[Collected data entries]

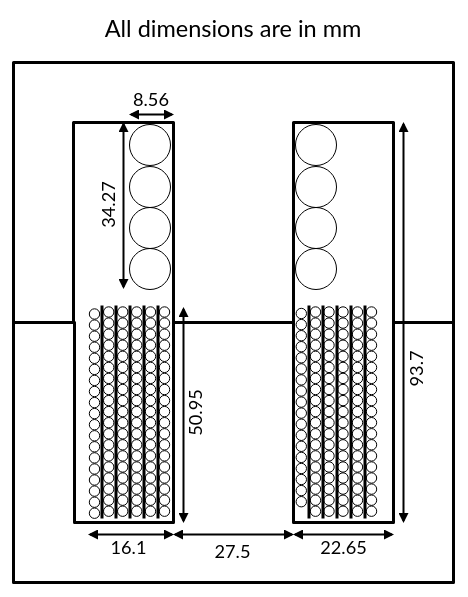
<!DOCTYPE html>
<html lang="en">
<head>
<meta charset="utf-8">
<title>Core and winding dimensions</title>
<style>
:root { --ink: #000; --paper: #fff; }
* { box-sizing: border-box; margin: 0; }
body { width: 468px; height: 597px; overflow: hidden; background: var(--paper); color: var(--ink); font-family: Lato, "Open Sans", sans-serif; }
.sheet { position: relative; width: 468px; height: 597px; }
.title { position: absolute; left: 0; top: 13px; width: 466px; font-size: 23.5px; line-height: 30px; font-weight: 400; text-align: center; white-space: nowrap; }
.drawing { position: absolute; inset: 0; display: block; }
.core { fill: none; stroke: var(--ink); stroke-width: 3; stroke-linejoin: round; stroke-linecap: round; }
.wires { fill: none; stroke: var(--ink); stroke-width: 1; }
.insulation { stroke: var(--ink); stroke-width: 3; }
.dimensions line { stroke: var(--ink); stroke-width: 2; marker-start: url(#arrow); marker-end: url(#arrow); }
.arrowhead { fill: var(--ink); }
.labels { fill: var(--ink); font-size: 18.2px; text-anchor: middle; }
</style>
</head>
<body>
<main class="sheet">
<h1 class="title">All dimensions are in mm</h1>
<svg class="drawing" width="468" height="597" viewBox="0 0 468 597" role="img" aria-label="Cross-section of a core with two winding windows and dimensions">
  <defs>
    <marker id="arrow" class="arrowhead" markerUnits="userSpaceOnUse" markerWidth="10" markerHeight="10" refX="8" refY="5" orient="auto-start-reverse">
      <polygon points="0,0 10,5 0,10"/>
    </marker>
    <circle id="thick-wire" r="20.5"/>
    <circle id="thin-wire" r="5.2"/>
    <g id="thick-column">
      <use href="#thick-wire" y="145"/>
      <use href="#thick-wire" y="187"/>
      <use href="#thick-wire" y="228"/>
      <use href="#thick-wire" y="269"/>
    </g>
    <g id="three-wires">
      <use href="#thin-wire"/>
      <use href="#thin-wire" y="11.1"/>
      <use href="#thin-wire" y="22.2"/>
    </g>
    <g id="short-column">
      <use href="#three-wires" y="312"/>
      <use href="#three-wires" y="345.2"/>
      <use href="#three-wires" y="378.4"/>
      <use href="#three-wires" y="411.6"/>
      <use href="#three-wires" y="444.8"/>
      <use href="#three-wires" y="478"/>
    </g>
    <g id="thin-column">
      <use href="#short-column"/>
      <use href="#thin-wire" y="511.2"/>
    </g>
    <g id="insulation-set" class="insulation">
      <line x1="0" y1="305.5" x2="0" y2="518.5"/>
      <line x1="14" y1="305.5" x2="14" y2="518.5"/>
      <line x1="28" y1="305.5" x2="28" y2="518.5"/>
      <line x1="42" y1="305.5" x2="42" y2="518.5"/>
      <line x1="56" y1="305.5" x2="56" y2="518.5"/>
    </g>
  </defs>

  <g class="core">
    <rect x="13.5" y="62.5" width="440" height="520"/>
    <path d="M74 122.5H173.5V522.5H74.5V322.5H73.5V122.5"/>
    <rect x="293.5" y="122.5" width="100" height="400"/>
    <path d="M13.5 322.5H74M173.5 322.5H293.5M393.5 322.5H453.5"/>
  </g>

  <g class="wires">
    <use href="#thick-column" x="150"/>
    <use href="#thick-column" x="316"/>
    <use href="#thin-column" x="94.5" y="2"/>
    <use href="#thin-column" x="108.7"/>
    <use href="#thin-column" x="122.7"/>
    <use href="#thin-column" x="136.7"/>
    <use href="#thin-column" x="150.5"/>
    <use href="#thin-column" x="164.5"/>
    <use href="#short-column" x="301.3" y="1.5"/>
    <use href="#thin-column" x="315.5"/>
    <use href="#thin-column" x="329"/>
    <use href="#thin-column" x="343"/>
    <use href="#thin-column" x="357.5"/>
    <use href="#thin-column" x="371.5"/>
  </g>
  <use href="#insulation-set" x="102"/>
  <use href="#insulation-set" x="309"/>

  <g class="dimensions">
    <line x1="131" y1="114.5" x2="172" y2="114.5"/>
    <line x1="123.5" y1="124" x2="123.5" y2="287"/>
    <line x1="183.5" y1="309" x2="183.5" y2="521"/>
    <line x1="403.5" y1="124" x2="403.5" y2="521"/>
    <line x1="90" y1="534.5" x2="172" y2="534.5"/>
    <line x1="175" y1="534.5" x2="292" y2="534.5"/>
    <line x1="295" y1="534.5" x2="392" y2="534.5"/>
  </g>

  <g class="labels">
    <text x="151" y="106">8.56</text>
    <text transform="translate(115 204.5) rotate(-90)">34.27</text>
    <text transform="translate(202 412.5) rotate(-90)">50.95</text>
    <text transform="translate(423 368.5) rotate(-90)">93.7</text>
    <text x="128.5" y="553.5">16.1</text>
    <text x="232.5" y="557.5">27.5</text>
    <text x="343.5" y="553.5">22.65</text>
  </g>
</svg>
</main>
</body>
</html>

• _YOUR INSTRUCTIONS_
Word for word, retype all of the data above, but include no pictures.

• _RESPONSE TO THIS TASK_
<!DOCTYPE html>
<html lang="en">
<head>
<meta charset="utf-8">
<title>Core and winding dimensions</title>
<style>
:root { --ink: #000; --paper: #fff; }
* { box-sizing: border-box; margin: 0; }
body { width: 468px; height: 597px; overflow: hidden; background: var(--paper); color: var(--ink); font-family: Lato, "Open Sans", sans-serif; }
.sheet { position: relative; width: 468px; height: 597px; }
.title { position: absolute; left: 0; top: 13px; width: 466px; font-size: 23.5px; line-height: 30px; font-weight: 400; text-align: center; white-space: nowrap; }
.drawing { position: absolute; inset: 0; display: block; }
.core { fill: none; stroke: var(--ink); stroke-width: 3; stroke-linejoin: round; stroke-linecap: round; }
.wires { fill: none; stroke: var(--ink); stroke-width: 1; }
.insulation { stroke: var(--ink); stroke-width: 3; }
.dimensions line { stroke: var(--ink); stroke-width: 2; marker-start: url(#arrow); marker-end: url(#arrow); }
.arrowhead { fill: var(--ink); }
.labels { fill: var(--ink); font-size: 18.2px; text-anchor: middle; }
</style>
</head>
<body>
<main class="sheet">
<h1 class="title">All dimensions are in mm</h1>
<svg class="drawing" width="468" height="597" viewBox="0 0 468 597" role="img" aria-label="Cross-section of a core with two winding windows and dimensions">
  <defs>
    <marker id="arrow" class="arrowhead" markerUnits="userSpaceOnUse" markerWidth="10" markerHeight="10" refX="8" refY="5" orient="auto-start-reverse">
      <polygon points="0,0 10,5 0,10"/>
    </marker>
    <circle id="thick-wire" r="20.5"/>
    <circle id="thin-wire" r="5.2"/>
    <g id="thick-column">
      <use href="#thick-wire" y="145"/>
      <use href="#thick-wire" y="187"/>
      <use href="#thick-wire" y="228"/>
      <use href="#thick-wire" y="269"/>
    </g>
    <g id="three-wires">
      <use href="#thin-wire"/>
      <use href="#thin-wire" y="11.1"/>
      <use href="#thin-wire" y="22.2"/>
    </g>
    <g id="short-column">
      <use href="#three-wires" y="312"/>
      <use href="#three-wires" y="345.2"/>
      <use href="#three-wires" y="378.4"/>
      <use href="#three-wires" y="411.6"/>
      <use href="#three-wires" y="444.8"/>
      <use href="#three-wires" y="478"/>
    </g>
    <g id="thin-column">
      <use href="#short-column"/>
      <use href="#thin-wire" y="511.2"/>
    </g>
    <g id="insulation-set" class="insulation">
      <line x1="0" y1="305.5" x2="0" y2="518.5"/>
      <line x1="14" y1="305.5" x2="14" y2="518.5"/>
      <line x1="28" y1="305.5" x2="28" y2="518.5"/>
      <line x1="42" y1="305.5" x2="42" y2="518.5"/>
      <line x1="56" y1="305.5" x2="56" y2="518.5"/>
    </g>
  </defs>

  <g class="core">
    <rect x="13.5" y="62.5" width="440" height="520"/>
    <path d="M74 122.5H173.5V522.5H74.5V322.5H73.5V122.5"/>
    <rect x="293.5" y="122.5" width="100" height="400"/>
    <path d="M13.5 322.5H74M173.5 322.5H293.5M393.5 322.5H453.5"/>
  </g>

  <g class="wires">
    <use href="#thick-column" x="150"/>
    <use href="#thick-column" x="316"/>
    <use href="#thin-column" x="94.5" y="2"/>
    <use href="#thin-column" x="108.7"/>
    <use href="#thin-column" x="122.7"/>
    <use href="#thin-column" x="136.7"/>
    <use href="#thin-column" x="150.5"/>
    <use href="#thin-column" x="164.5"/>
    <use href="#short-column" x="301.3" y="1.5"/>
    <use href="#thin-column" x="315.5"/>
    <use href="#thin-column" x="329"/>
    <use href="#thin-column" x="343"/>
    <use href="#thin-column" x="357.5"/>
    <use href="#thin-column" x="371.5"/>
  </g>
  <use href="#insulation-set" x="102"/>
  <use href="#insulation-set" x="309"/>

  <g class="dimensions">
    <line x1="131" y1="114.5" x2="172" y2="114.5"/>
    <line x1="123.5" y1="124" x2="123.5" y2="287"/>
    <line x1="183.5" y1="309" x2="183.5" y2="521"/>
    <line x1="403.5" y1="124" x2="403.5" y2="521"/>
    <line x1="90" y1="534.5" x2="172" y2="534.5"/>
    <line x1="175" y1="534.5" x2="292" y2="534.5"/>
    <line x1="295" y1="534.5" x2="392" y2="534.5"/>
  </g>

  <g class="labels">
    <text x="151" y="106">8.56</text>
    <text transform="translate(115 204.5) rotate(-90)">34.27</text>
    <text transform="translate(202 412.5) rotate(-90)">50.95</text>
    <text transform="translate(423 368.5) rotate(-90)">93.7</text>
    <text x="128.5" y="553.5">16.1</text>
    <text x="232.5" y="557.5">27.5</text>
    <text x="343.5" y="553.5">22.65</text>
  </g>
</svg>
</main>
</body>
</html>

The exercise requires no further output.